BACKGROUND : Frailty is one of the most critical age-related conditions in older adults. It is often recognized as a syndrome of physiological decline in late life, characterized by a marked vulnerability to adverse health outcomes. A clear operational definition of frailty, however, has not been agreed so far. There is a wide range of studies on the detection of frailty and their association with mortality. Several of these studies have focused on the possible risk factors associated with frailty in the elderly population while predicting who will be at increased risk of frailty is still overlooked in clinical settings.

OBJECTIVE : The objective of our study was to develop predictive models for frailty conditions in older people using different machine learning methods based on a database of clinical characteristics and socioeconomic factors.

METHODS : An administrative health database containing 1,095,612 elderly people aged 65 or older with 58 input variables and 6 output variables was used. We first identify and define six problems/outputs as surrogates of frailty. We then resolve the imbalanced nature of the data through resampling process and a comparative study between the different machine learning (ML) algorithms - Artificial neural network(ANN), Genetic programming (GP), Support vector machines (SVM), Random Forest (RF), Logistic regression (LR) and Decision tree (DT) - was carried out. The performance of each model was evaluated using a separate unseen dataset.

RESULTS : Predicting mortality outcome has shown higher performance with ANN (TPR 0.81, TNR 0.76, accuracy 0.78, F1-score 0.79) and SVM (TPR 0.77, TNR 0.80, accuracy 0.79, F1-score 0.78) than predicting the other outcomes.
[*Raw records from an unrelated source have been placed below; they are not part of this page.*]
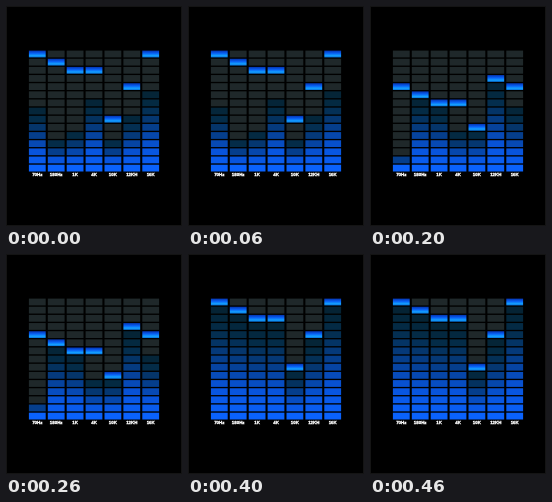
An HTML page for the animation above (500 ms loop, 176 px wide and 220 px high).

```html
<!DOCTYPE html>
<html lang="en">
<head>
<meta charset="utf-8">
<title>Equalizer</title>
<style>
  html, body { margin: 0; width: 100%; height: 100%; overflow: hidden; background: #000; }
  svg { display: block; width: 100vw; height: 100vh; }
  text {
    font: bold 4.4px "Liberation Sans", Arial, sans-serif;
    fill: #fff; stroke: #fff; stroke-width: .35px; text-anchor: middle;
  }
</style>
</head>
<body>
<svg id="stage" viewBox="0 0 176 220">
  <defs>
    <linearGradient id="peak" x1="0" y1="0" x2="0" y2="1">
      <stop offset="0" stop-color="#0434b0"/>
      <stop offset=".4" stop-color="#0860f4"/>
      <stop offset=".75" stop-color="#14a0ff"/>
      <stop offset="1" stop-color="#0870d8"/>
    </linearGradient>
    <filter id="soft" x="-5%" y="-5%" width="110%" height="110%" color-interpolation-filters="sRGB">
      <feGaussianBlur stdDeviation=".45"/>
    </filter>
  </defs>
  <rect width="176" height="220" fill="#000"/>
  <rect x=".5" y=".5" width="175" height="219" fill="none" stroke="#141414"/>
  <g id="panel" filter="url(#soft)"></g>
</svg>
<script>
const NS = "http://www.w3.org/2000/svg";
const panel = document.getElementById("panel");
const ROWS = 15, STEP = 100;
const LEFT = 22.9, TOP = 44.6, COL = 18.9, ROW = 8.15, W = 16.8, H = 6.8;
const labels = ["70Hz", "180Hz", "1K", "4K", "10K", "12KH", "16K"];

// Lit cells per band, counted from the bottom
const levels = [
  [8, 4, 5, 9, 4, 7, 10],
  [1, 3, 4, 1, 2, 3, 6],
  [2, 9, 8, 5, 5, 11, 8],
  [2, 7, 3, 4, 3, 2, 5],
  [14, 13, 12, 12, 6, 10, 14]
];

// Row of each peak marker, counted from the top
const high = [0, 1, 2, 2, 8, 4, 0];
const peaks = [
  high,
  high,
  [4, 5, 6, 6, 9, 3, 4],
  [6, 7, 8, 8, 9, 3, 6],
  high
];

// Bar colours at equal distances from tip to foot
const ramp = [[5, 32, 44], [4, 44, 72], [5, 62, 140], [8, 84, 220], [10, 98, 252]];

function add(tag, attrs) {
  const el = document.createElementNS(NS, tag);
  for (const key in attrs) el.setAttribute(key, attrs[key]);
  return panel.appendChild(el);
}

function litColor(t) {
  const pos = t * (ramp.length - 1);
  const i = Math.min(ramp.length - 2, Math.floor(pos));
  const c = ramp[i].map((v, k) => Math.round(v + (ramp[i + 1][k] - v) * (pos - i)));
  return `rgb(${c})`;
}

const cells = labels.map((name, i) => {
  const x = LEFT + i * COL;
  const label = add("text", { x: x + W / 2, y: 169.7 });
  label.textContent = name;
  return Array.from({ length: ROWS }, (_, r) =>
    add("rect", { x, y: TOP + r * ROW, width: W, height: H }));
});

function draw(ms) {
  const step = Math.floor(ms / STEP) % levels.length;
  cells.forEach((band, i) => {
    const level = levels[step][i];
    const first = ROWS - level;
    band.forEach((cell, r) => {
      const fill = r === peaks[step][i] ? "url(#peak)"
        : r >= first ? litColor((r - first + 1) / level)
        : "#1f282a";
      cell.setAttribute("fill", fill);
    });
  });
}

const start = performance.now();
function tick() {
  draw(performance.now() - start);
  requestAnimationFrame(tick);
}
draw(0);
requestAnimationFrame(tick);
</script>
</body>
</html>
```
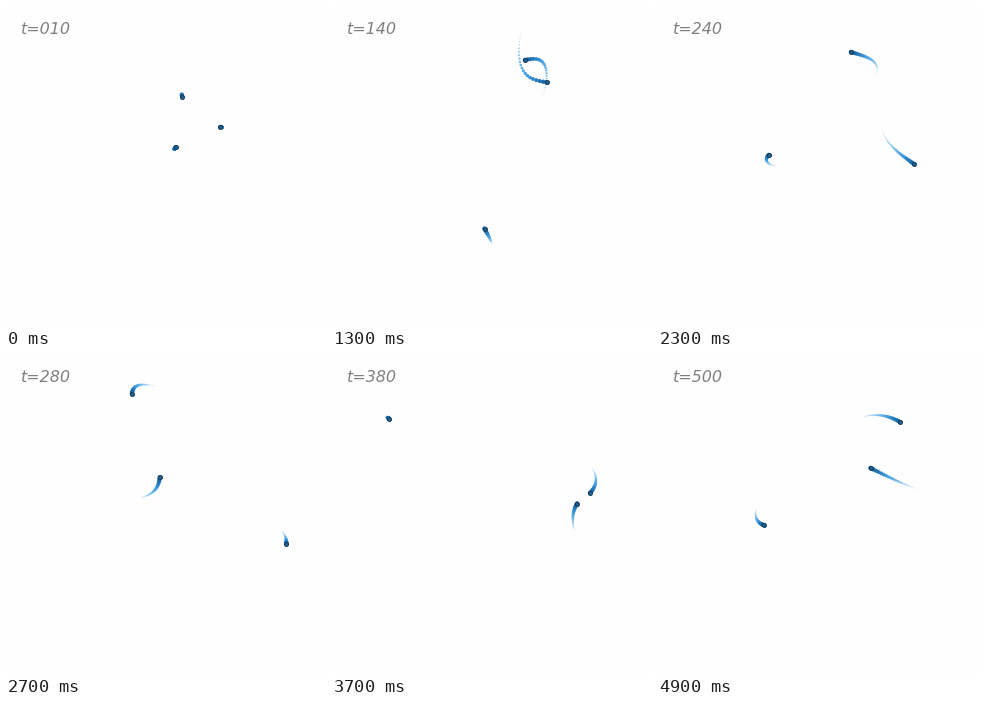
A matplotlib script that plays this animation: 320 by 320 pixels, repeating every 5 s.

```python
import numpy as np
import matplotlib.pyplot as plt
from matplotlib.animation import FuncAnimation
from matplotlib.colors import LinearSegmentedColormap

SIZE, DPI = 320, 100
FRAMES, INTERVAL = 50, 100
PX = 72 / DPI                        # points per pixel
TRAIL_STEPS, STEPS_PER_FRAME = 20, 10
POSITION_SUM = np.array([560, 353])  # equal masses around a fixed centre

# Turning points and close passes: time in frames, then x, y of two bodies.
# The third body always balances the other two.
KEYS = np.array([
    (-.45, 168.3, 143.2, 216, 121.3),
    (4, 218, 46, 151, 109),
    (6, 215.5, 18.5, 164.2, 108),
    (9, 202.5, 12, 189.5, 101.5),
    (11, 189, 27, 211, 89),
    (12.5, 198, 71.5, 206.5, 53.5),
    (13, 214.5, 76.3, 193, 54),
    (16, 241, 70, 172, 93.5),
    (19, 228, 73, 160, 149),
    (21, 224, 124, 118, 160),
    (23, 256, 158, 111, 149),
    (28.3, 279.5, 196, 145, 86),
    (29, 279, 199, 131, 59),
    (31, 272, 205, 96, 50),
    (37, 245, 149.5, 57, 64.5),
    (40, 281, 121.5, 83, 82),
    (42, 290.5, 129, 111, 106),
    (47, 257.5, 134.5, 204.5, 63),
    (49, 212.5, 114, 242, 68)])
KNOTS, POINTS = KEYS[:, 0], KEYS[:, 1:]


def spline_velocities(knots, points):
    """Velocities of a smooth spline that starts at rest."""
    h = np.diff(knots)
    chord = np.diff(points, axis=0) / h[:, None]
    matrix, rhs = np.eye(len(knots)), np.zeros_like(points)
    for i in range(1, len(knots) - 1):
        matrix[i, i - 1:i + 2] = h[i], 2 * (h[i - 1] + h[i]), h[i - 1]
        rhs[i] = 3 * (h[i] * chord[i - 1] + h[i - 1] * chord[i])
    matrix[-1, -2] = 1
    rhs[-1] = 2 * chord[-1]
    return np.linalg.solve(matrix, rhs)


VELOCITIES = spline_velocities(KNOTS, POINTS)


def positions(times):
    """Positions of all bodies, shaped (time, body, xy)."""
    times = np.clip(times, KNOTS[0], KNOTS[-1])
    i = np.clip(np.searchsorted(KNOTS, times, side="right") - 1, 0, len(KNOTS) - 2)
    span = (KNOTS[i + 1] - KNOTS[i])[:, None]
    u = (times - KNOTS[i])[:, None] / span
    pair = ((1 + 2 * u) * (1 - u) ** 2 * POINTS[i]
            + u * (1 - u) ** 2 * span * VELOCITIES[i]
            + u ** 2 * (3 - 2 * u) * POINTS[i + 1]
            + u ** 2 * (u - 1) * span * VELOCITIES[i + 1])
    a, b = pair[:, :2], pair[:, 2:]
    return np.stack([a, b, POSITION_SUM - a - b], axis=1)


fig = plt.figure(figsize=(SIZE / DPI, SIZE / DPI), dpi=DPI, facecolor="#fefefe")
ax = fig.add_axes([0, 0, 1, 1])
ax.set(xlim=(0, SIZE), ylim=(SIZE, 0))
ax.axis("off")

age = np.arange(TRAIL_STEPS, -1, -1) / STEPS_PER_FRAME
growth = np.repeat(np.linspace(0, 1, TRAIL_STEPS + 1), 3)
blues = LinearSegmentedColormap.from_list(
    "trail", ["#cfe7f9", "#8fc9f2", "#45a0e2", "#12609f"])
hidden = np.zeros_like(growth)
trail = ax.scatter(hidden, hidden, s=((0.9 + 3.6 * growth) * PX) ** 2,
                   c=blues(growth), linewidths=0)
heads = ax.scatter([0] * 3, [0] * 3, s=(4 * PX) ** 2, c="#1f6296",
                   edgecolors="#17384f", linewidths=0.9 * PX, zorder=3)
label = ax.text(15.4, 28, "", fontsize=16 * PX, color="#808080", style="italic",
                family="DejaVu Sans", va="baseline")


def draw(frame):
    path = positions(frame - age)
    trail.set_offsets(path.reshape(-1, 2))
    heads.set_offsets(path[-1])
    label.set_text(f"t={(frame + 1) * STEPS_PER_FRAME:03d}")
    return trail, heads, label


anim = FuncAnimation(fig, draw, frames=FRAMES, interval=INTERVAL,
                     repeat=True, repeat_delay=0)
plt.show()
```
On average, over the six problems, the DT classifier has shown the lowest accuracy, while other models (GP, LR, RF, ANN, and SVM) performed better. All models have shown lower accuracy in predicting an event of an emergency admission with red code than predicting fracture and disability. In predicting urgent hospitalization, only SVM achieved better performance (TPR 0.75, TNR 0.77, accuracy 0.73, F1-score 0.76) with the 10-fold cross validation compared with other models in all evaluation metrics.

CONCLUSIONS : We developed machine learning models for predicting frailty conditions (mortality, urgent hospitalization, disability, fracture, and emergency admission). The results show that the prediction performance of machine learning models significantly varies from problem to problem in terms of different evaluation metrics. Through further improvement, the model that performs better can be used as a base for developing decision-support tools to improve early identification and prediction of frail older adults.

Tarekegn Adane, Ricceri Fulvio, Costa Giuseppe, Ferracin Elisa, Giacobini Mario